Conducted by Carlo Montanaro

Directed by John Doyle - Revival Director: Roger Press
Set and Costumes designed by Liz Ashcroft - Lighting designed by Jane Cox

Presented by Opera Australia
Joan Sutherland Theatre – Sydney Opera House – 28th June to 27 July, 2018.

Opening night performance on 28th June reviewed by Bill Stephens

This was a night of opera to be cherished. The air of expectancy in the Joan Sutherland Theatre was palpable at the prospect of experiencing this particular performance by an Australian singer making her Sydney Opera House debut in a role for which she has won International acclaim, supported by a cast of outstanding local and International singers.

Jessica Pratt as Lucia 

Jessica Pratt did not disappoint. Honed over nearly 100 performances in 20 different productions, her multi-faceted interpretation, as Donizetti’s tragic and fragile heroine, Lucia, who, forced into an arranged marriage by her unscrupulous brother, Enrico, to settle family debts,  goes mad and murders her husband on their wedding night, was as  near to perfection as one is ever likely to experience.  Pratt commands attention from her very first entrance, as she confidently attacks the complexities of the role. Her stagecraft is impeccable, her acting strong and affecting, and she certainly knows how to make the most of her costumes.

However, it’s her voice which really sets her apart.
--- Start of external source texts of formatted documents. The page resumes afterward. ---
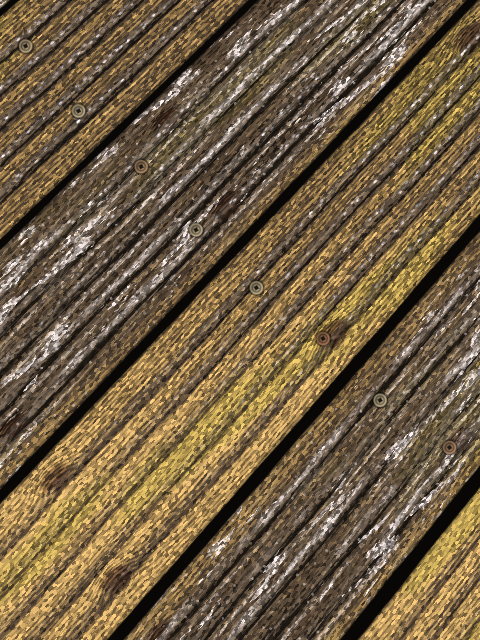
This texture is drawn by a WebGL 1 fragment shader. Its source:

```glsl
precision highp float;
uniform vec2 u_resolution;

#define VANISH vec2(4.6, 5.06)
#define FIRST_ANGLE 0.768
#define BOARD_ANGLE 0.0424
#define GAP 0.035
#define GROOVES 5.0
#define GROOVE_PITCH 0.15
#define GROOVE_START 0.125
#define GRAIN_LINES 42.0
#define SCREW_ROW 6.155
#define SCREW_RADIUS 0.0105
#define KNOT_SPACING 0.5
#define GRIT 0.55

const vec3 SOOT = vec3(0.11, 0.09, 0.07);
const vec3 UMBER = vec3(0.34, 0.275, 0.21);
const vec3 OAK = vec3(0.56, 0.445, 0.27);
const vec3 STRAW = vec3(0.80, 0.65, 0.40);
const vec3 FILM = vec3(0.58, 0.53, 0.48);
const vec3 FOAM = vec3(0.83, 0.79, 0.78);
const vec3 RUST = vec3(0.42, 0.25, 0.16);

float hash(vec2 p) {
  return fract(sin(dot(p, vec2(127.1, 311.7))) * 43758.5);
}

// Layered sines, about -1 to 1
float waves(vec2 p) {
  float sum = 0.0, amp = 0.55;
  for (int i = 0; i < 4; i++) {
    sum += amp * sin(p.x + 1.7 * sin(p.y + 0.6 * p.x));
    p = mat2(1.2, 1.6, -1.6, 1.2) * p + 1.3;
    amp *= 0.55;
  }
  return sum;
}

// Cellular noise: nearest distance and that cell's random value
vec2 cells(vec2 p) {
  vec2 base = floor(p), best = vec2(9.0, 0.0);
  for (int y = -1; y <= 1; y++)
    for (int x = -1; x <= 1; x++) {
      vec2 c = base + vec2(float(x), float(y));
      float d = length(c + vec2(hash(c), hash(c + 7.3)) - p);
      if (d < best.x) best = vec2(d, hash(c + 3.1));
    }
  return best;
}

float bump(float x, float width) { return exp(-x * x / (width * width)); }

void main() {
  // Boards fan out from a distant vanishing point
  vec2 p = gl_FragCoord.xy / u_resolution.y;
  vec2 ray = VANISH - p;
  float along = length(ray);
  float across = (atan(ray.y, ray.x) - FIRST_ANGLE) / BOARD_ANGLE;
  float id = floor(across), f = across - id;
  float boardWidth = BOARD_ANGLE * along;
  float px = 1.0 / (u_resolution.y * boardWidth);
  vec2 wood = vec2(across * 0.27, along);
  float dark = 1.0 - mod(id, 2.0);
  float sun = smoothstep(0.15, 0.85, p.y);

  // Knots, two per stretch of board
  float knot = 0.0, bend = 0.0;
  for (int i = 0; i < 2; i++) {
    float side = float(i);
    float row = floor((along - 6.1) / KNOT_SPACING + 0.5);
    vec2 key = vec2(id, row * 2.0 + side);
    float at = 6.12 + row * KNOT_SPACING + 0.1 * (hash(key) - 0.5);
    vec2 d = vec2((f - mix(0.16, 0.78, side)) * boardWidth, (along - at) * 0.6);
    float near = length(d) * (1.0 + 0.15 * waves(wood * 60.0));
    float present = step(0.4, hash(key + 5.0));
    knot += present * (1.0 - smoothstep(0.008, 0.021, near));
    bend += present * bump(near, 0.026);
  }

  // Grain, grit and broad weathering
  float phase = f * GRAIN_LINES + 1.1 * waves(vec2(across * 4.0, along * 5.0)) + 3.0 * bend;
  float grain = 0.5 + 0.5 * sin(6.2832 * phase);
  float fibre = waves(vec2(across * 90.0, along * 20.0));
  float patches = waves(vec2(across * 5.0, along * 4.0 + id));
  float grit = cells(wood * vec2(300.0, 130.0)).y - 0.5;
  float tone = mix(0.86, 0.34, dark) - mix(0.33, 0.05, dark) * sun;
  tone += 0.30 * (grain - 0.5) * (1.0 - 0.4 * dark) + 0.09 * fibre + 0.11 * patches;
  tone += 0.20 * grit;
  tone += dark * 0.26 * smoothstep(0.86, 0.94, f);
  tone += dark * 0.26 * (1.0 - smoothstep(0.10, 0.20, f)) * step(1.0, id);

  // Rounded grooves with a wet crest and a shadowed side
  float s = (f - GROOVE_START) / GROOVE_PITCH + 0.05 * waves(vec2(id * 3.0, along * 14.0));
  float groove = floor(s), t = s - groove;
  float inBand = step(0.0, groove) * step(groove, GROOVES - 1.0);
  float trench = inBand * (1.0 - smoothstep(0.12, 0.30, abs(t - 0.5)));
  float crest = inBand * bump(t - 0.44, 0.10);
  float crease = inBand * bump(t - 0.70, 0.07);
  tone += 0.18 * crest - mix(0.36, 0.20, dark) * trench - 0.32 * crease;
  tone += 0.12 * inBand * bump(t - 0.95, 0.12) - 0.35 * knot;

  vec3 color = mix(SOOT, UMBER, smoothstep(-0.08, 0.28, tone));
  color = mix(color, OAK, smoothstep(0.36, 0.64, tone));
  color = mix(color, STRAW, smoothstep(0.62, 0.92, tone));
  color = mix(color, color * vec3(0.96, 1.0, 0.86), smoothstep(0.1, 0.6, patches));
  color = mix(color, RUST * (0.5 + 0.4 * grain), 0.45 * knot);

  // Wet film and sun glints along the crests
  float streak = smoothstep(-0.2, 0.5, waves(vec2(groove * 3.1 + id * 7.0, along * 9.0)));
  float thread = inBand * bump(t - 0.93 - 0.05 * fibre, 0.06) * (1.0 - streak);
  color = mix(color, FILM, crest * (0.15 + 0.40 * dark * streak + 0.30 * sun));
  color = mix(color, FILM, 0.30 * dark * smoothstep(0.05, 0.6, fibre + 0.5 * patches));
  vec2 spot = cells(wood * vec2(150.0, 95.0));
  float glint = (1.0 - smoothstep(0.12, 0.55, spot.x)) * smoothstep(0.35, 0.85, spot.y);
  color = mix(color, FOAM + vec3(0.08, 0.08, 0.11), glint * crest * (0.12 + 0.88 * sun));

  // Soap foam: ragged threads and torn patches on the darker boards
  float ragged = waves(vec2(across * 45.0, along * 38.0));
  float spread = 0.45 * waves(vec2(across * 11.0, along * 7.0 + 2.0)) + 0.55 * ragged;
  float line = inBand * bump(t - 0.38 - 0.14 * ragged, 0.085) * streak;
  vec2 bubble = cells(wood * 150.0);
  float lace = 0.45 + 0.55 * smoothstep(0.12, 0.5, bubble.x);
  float foam = max(smoothstep(0.40, 0.54, spread), max(0.95 * line, 0.7 * thread));
  foam *= lace * (0.8 + 0.6 * grit);
  float fleck = (1.0 - smoothstep(0.2, 0.45, bubble.x)) * step(0.95, bubble.y);
  color = mix(color, FOAM, dark * clamp(foam + 0.5 * fleck, 0.0, 0.95));
  color *= 1.0 + GRIT * grit;

  // Screws, two across each board
  float slot = floor(across * 2.0);
  float chance = hash(vec2(slot, 4.0));
  vec2 d = vec2((across - slot * 0.5 - 0.25) * boardWidth, along - SCREW_ROW - 0.02 * (chance - 0.5));
  float rim = length(d), soft = 1.0 / u_resolution.y;
  vec3 metal = mix(RUST * 1.3, vec3(0.68, 0.62, 0.49), smoothstep(0.15, 0.5, chance));
  metal *= 0.85 + 0.25 * smoothstep(-0.5, 0.5, d.x / SCREW_RADIUS);
  metal *= 1.0 - 0.4 * bump(rim - SCREW_RADIUS * 0.62, 0.0016);
  float socket = max(abs(d.x + 0.3 * d.y), abs(d.y - 0.3 * d.x));
  metal = mix(SOOT, metal, smoothstep(0.0032 - soft, 0.0032 + soft, socket));
  color *= 1.0 - 0.6 * (1.0 - smoothstep(SCREW_RADIUS, SCREW_RADIUS * 1.4, rim));
  color = mix(metal, color, smoothstep(SCREW_RADIUS - soft, SCREW_RADIUS + soft, rim));

  // Dark gaps, wider toward the viewer
  float seam = floor(across + 0.5);
  float halfGap = GAP * (0.6 + 0.18 * max(seam, -0.5)) + 0.003 * waves(vec2(seam, along * 25.0));
  float edge = abs(across - seam);
  color *= 0.65 + 0.35 * smoothstep(halfGap, halfGap + 0.025, edge);
  color = mix(SOOT * 0.3, color, smoothstep(halfGap - px, halfGap + px, edge));

  gl_FragColor = vec4(color, 1.0);
}
```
Her sound is crystalline clear over the full range, and she sings with incredible precision with each note perfectly produced to spine-tingling effect. Her trills and cadenzas are cut-glass clear, and even when she is singing at her most pianissimo, as in the mad scene when she sings “Alfin son tua, alfin sei mio” (At last I’m yours, you are mine at last)”,  every note floats effortlessly to the far corners of the theatre.

Georgio Caoduro (Enrico) - Jessica Pratt (Lucia) 

However, Pratt's is not the only outstanding singing in this production. Both American tenor, Michael Fabiano, as Lucia’s passionate lover, Edgardo, and Italian baritone, Georgio Caoduro as her conniving brother, Enrico ,  sing magnificently and act  with such conviction, that their solos and duets elicited excited  “Bravos” from the audience.  Regular Opera Australia principals, Richard Anderson (Raimondo), Jane Ede (Alisa), John Longmuir (Arturo) and Benjamin Rasheed (Normanno) were certainly not overshadowed, offering strong characterizations and singing of distinction.

Michael Fabiano (Edgardo) - Jessica Pratt (Lucia) 
John Doyle’s austere production with its sombre abstract setting of grey clouds and geometrical shapes, devoid of any sense of time or period, with the chorus costumed in gloomy black and grey costumes, provided a suitably foreboding atmosphere. His staging for the ensemble has them moving in regimented lines, curiously detached from the action, and in the mad scene, reduced to lines of faceless shadowy figures.  This staging provides occasional welcome spectacle, but most often simply reduces the ensemble to background for the set-pieces performed by the principals.   

Giorgio Caoduro (Enrico) - John Longmuir (Arturo) - and ensemble 

The rich period costumes of the seven principal singers provide some visual relief and the staging is certainly effective in focusing the attention on the singing, which when you have a cast of singers as exceptional as these, backed by a fine chorus and impeccably accompanied by the Opera Australia Orchestra, under the baton of Carlo Montanaro, is exactly as it should be.  

                                                      Photos by Prudence Upton

This review first published in Australian Arts Review. www.artsreview.com.au